Data excerpts |
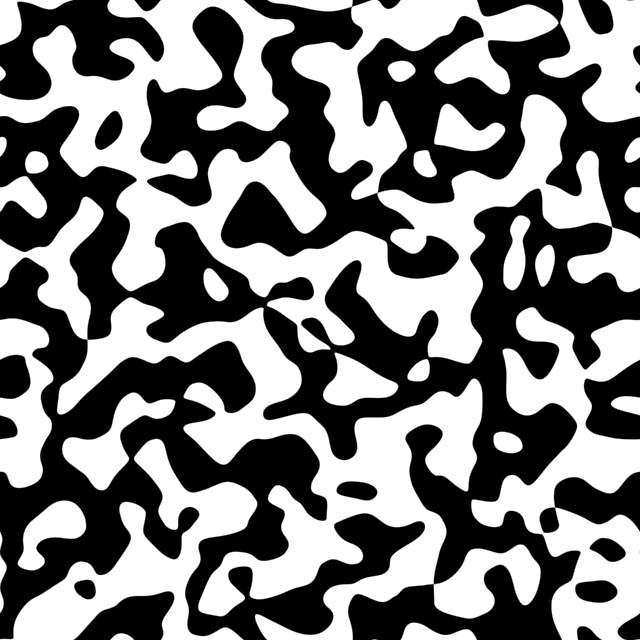
A three.js fragment shader for this pattern:

```glsl
// Black and white labyrinth of rounded, branching blobs that tiles on both axes.
// A wrapping gradient noise, gently bent by a coarser one, is cut at zero;
// its value over its slope gives the distance used to smooth the outline.

varying vec2 vUv;

const float CELLS = 16.0;       // noise cells across the canvas
const float WARP_CELLS = 8.0;   // cells of the bending noise
const float WARP_AMOUNT = 0.7;  // bend, in noise cells
const float DIRECTIONS = 12.0;  // gradient directions; few give pinched crossings
const float THRESHOLD = 0.0;    // raise for more black
const float EDGE = 0.001;       // half width of the soft outline
const float STEP = 0.0004;      // offset for measuring the slope
const float MIN_SLOPE = 0.8;    // keeps crossings crisp
const float TAU = 6.2831853;
const vec3 INK = vec3(0.0);
const vec3 PAPER = vec3(1.0);

float hash(vec2 p) {
  return fract(sin(dot(p, vec2(127.1, 311.7))) * 43758.5453);
}

// Unit gradient of a lattice point, wrapped to the period.
vec2 latticeGradient(vec2 cell, float period, float seed) {
  float turn = floor(hash(mod(cell, period) + seed) * DIRECTIONS) / DIRECTIONS;
  return vec2(cos(TAU * turn), sin(TAU * turn));
}

float gradientNoise(vec2 p, float period, float seed) {
  vec2 cell = floor(p);
  vec2 f = p - cell;
  vec2 fade = f * f * f * (f * (f * 6.0 - 15.0) + 10.0);
  vec2 right = vec2(1.0, 0.0);
  vec2 up = vec2(0.0, 1.0);
  float a = dot(latticeGradient(cell, period, seed), f);
  float b = dot(latticeGradient(cell + right, period, seed), f - right);
  float c = dot(latticeGradient(cell + up, period, seed), f - up);
  float d = dot(latticeGradient(cell + 1.0, period, seed), f - 1.0);
  return mix(mix(a, b, fade.x), mix(c, d, fade.x), fade.y);
}

// Signed field: positive on paper, negative on ink.
float field(vec2 uv) {
  vec2 q = uv * WARP_CELLS;
  vec2 bend = vec2(gradientNoise(q + 0.37, WARP_CELLS, 23.0),
                   gradientNoise(q + 0.61, WARP_CELLS, 57.0));
  return gradientNoise(uv * CELLS + WARP_AMOUNT * bend, CELLS, 5.0) - THRESHOLD;
}

void main() {
  // Distance to the outline in canvas units
  float value = field(vUv);
  vec2 slope = vec2(field(vUv + vec2(STEP, 0.0)) - value,
                    field(vUv + vec2(0.0, STEP)) - value) / STEP;
  float signedDistance = value / max(length(slope), MIN_SLOPE);

  // Two flat tones with a thin smoothed edge
  float paper = clamp(0.5 + 0.5 * signedDistance / EDGE, 0.0, 1.0);
  gl_FragColor = vec4(mix(INK, PAPER, paper), 1.0);
}
```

About this exercise | The answer must consist of every line in the records above that contains the word "const".

Response |
const float CELLS = 16.0;       // noise cells across the canvas
const float WARP_CELLS = 8.0;   // cells of the bending noise
const float WARP_AMOUNT = 0.7;  // bend, in noise cells
const float DIRECTIONS = 12.0;  // gradient directions; few give pinched crossings
const float THRESHOLD = 0.0;    // raise for more black
const float EDGE = 0.001;       // half width of the soft outline
const float STEP = 0.0004;      // offset for measuring the slope
const float MIN_SLOPE = 0.8;    // keeps crossings crisp
const float TAU = 6.2831853;
const vec3 INK = vec3(0.0);
const vec3 PAPER = vec3(1.0);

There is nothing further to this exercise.